Report each line of the listing below that holds "solid".

........

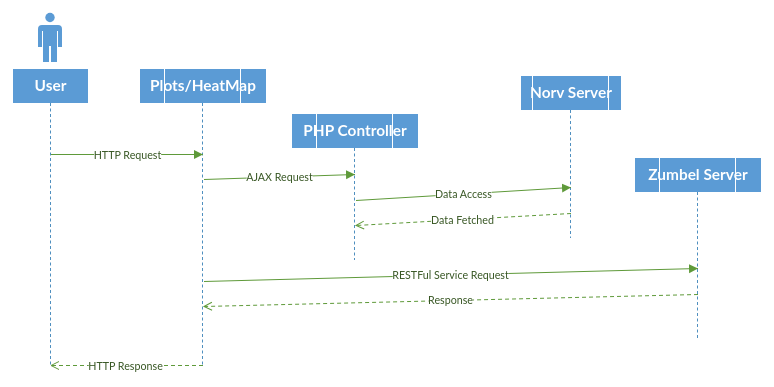
<!DOCTYPE html>
<html lang="en">
<head>
<meta charset="utf-8">
<title>Request sequence diagram</title>
<style>
:root {
  --paper: #ffffff;
  --box: #5b9bd5;
  --lifeline: #4f8fbf;
  --message: #5f9a3a;
  --label: #375623;
}
* { box-sizing: border-box; }
html, body { margin: 0; overflow: hidden; }
.diagram {
  position: relative;
  width: 774px;
  height: 387px;
  overflow: hidden;
  background: var(--paper);
  font-family: Lato, "Open Sans", sans-serif;
}
.connectors { position: absolute; inset: 0; display: block; }
.actor { fill: var(--box); }
.lifelines { stroke: var(--lifeline); stroke-dasharray: 3 2.5; }
.messages { stroke: var(--message); fill: none; }
.reply { stroke-dasharray: 4 3; }
.head { fill: var(--message); }

.participant {
  position: absolute;
  left: var(--x);
  top: var(--y);
  width: 126px;
  height: 34px;
  display: flex;
  align-items: center;
  justify-content: center;
  background: var(--box);
  color: var(--paper);
  font-size: 15.4px;
  font-weight: 700;
  line-height: 1;
  white-space: nowrap;
}
.process::before {
  content: "";
  position: absolute;
  inset: 0 25px 0 24px;
  border: solid var(--paper);
  border-width: 0 1px;
}
.user { width: 75px; }
.storage { width: 100px; }
.storage::before { inset: 0 12px 0 11px; }

.label {
  position: absolute;
  left: var(--x);
  top: var(--y);
  transform: translate(-50%, -50%);
  background: var(--paper);
  color: var(--label);
  font-size: 10.7px;
  line-height: 13px;
  white-space: nowrap;
}
</style>
</head>
<body>
<main class="diagram">
  <svg class="connectors" width="774" height="387" viewBox="0 0 774 387" aria-hidden="true">
    <defs>
      <marker id="solid-head" markerUnits="userSpaceOnUse" markerWidth="10" markerHeight="10" refX="9" refY="5" orient="auto">
        <polygon class="head" points="0,0.5 9,5 0,9.5"/>
      </marker>
      <marker id="open-head" markerUnits="userSpaceOnUse" markerWidth="11" markerHeight="10" refX="9" refY="5" orient="auto">
        <path d="M1 1L9 5L1 9" fill="none" stroke="#5f9a3a"/>
      </marker>
    </defs>
    <g class="actor">
      <circle cx="50" cy="17.5" r="4.7"/>
      <path d="M42 25H58Q62 25 62 29V47H58V31H57V62H51V46H49V62H43V31H42V47H38V29Q38 25 42 25Z"/>
    </g>
    <g class="lifelines">
      <line x1="50.5" y1="103" x2="50.5" y2="365"/>
      <line x1="202.5" y1="103" x2="202.5" y2="365"/>
      <line x1="354.5" y1="148" x2="354.5" y2="260"/>
      <line x1="570.5" y1="110" x2="570.5" y2="238"/>
      <line x1="697.5" y1="192" x2="697.5" y2="340"/>
    </g>
    <g class="messages">
      <g marker-end="url(#solid-head)">
        <line x1="51" y1="154.5" x2="203" y2="154.5" marker-end="url(#solid-head)"/>
        <line x1="204" y1="179.5" x2="355" y2="174.5" marker-end="url(#solid-head)"/>
        <line x1="356" y1="200.5" x2="571" y2="187.5" marker-end="url(#solid-head)"/>
        <line x1="204" y1="281.5" x2="698" y2="268.5" marker-end="url(#solid-head)"/>
      </g>
      <g class="reply">
        <line x1="571" y1="213.5" x2="356" y2="225.5" marker-end="url(#open-head)"/>
        <line x1="698" y1="294.5" x2="204" y2="306.5" marker-end="url(#open-head)"/>
        <line x1="203" y1="365.5" x2="51" y2="365.5" marker-end="url(#open-head)"/>
      </g>
    </g>
  </svg>

  <div class="participant user" style="--x:13px;--y:69px">User</div>
  <div class="participant process" style="--x:140px;--y:69px">Plots/HeatMap</div>
  <div class="participant process" style="--x:292px;--y:114px">PHP Controller</div>
  <div class="participant process storage" style="--x:521px;--y:76px">Norv Server</div>
  <div class="participant process" style="--x:635px;--y:158px">Zumbel Server</div>

  <span class="label" style="--x:127.5px;--y:154px">HTTP Request</span>
  <span class="label" style="--x:279.5px;--y:176px">AJAX Request</span>
  <span class="label" style="--x:463.5px;--y:193px">Data Access</span>
  <span class="label" style="--x:462.5px;--y:219px">Data Fetched</span>
  <span class="label" style="--x:450.5px;--y:274px">RESTFul Service Request</span>
  <span class="label" style="--x:450.5px;--y:299px">Response</span>
  <span class="label" style="--x:125.5px;--y:365px">HTTP Response</span>
</main>
</body>
</html>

........

RESPONSE AREA
  border: solid var(--paper);
      <marker id="solid-head" markerUnits="userSpaceOnUse" markerWidth="10" markerHeight="10" refX="9" refY="5" orient="auto">
      <g marker-end="url(#solid-head)">
        <line x1="51" y1="154.5" x2="203" y2="154.5" marker-end="url(#solid-head)"/>
        <line x1="204" y1="179.5" x2="355" y2="174.5" marker-end="url(#solid-head)"/>
        <line x1="356" y1="200.5" x2="571" y2="187.5" marker-end="url(#solid-head)"/>
        <line x1="204" y1="281.5" x2="698" y2="268.5" marker-end="url(#solid-head)"/>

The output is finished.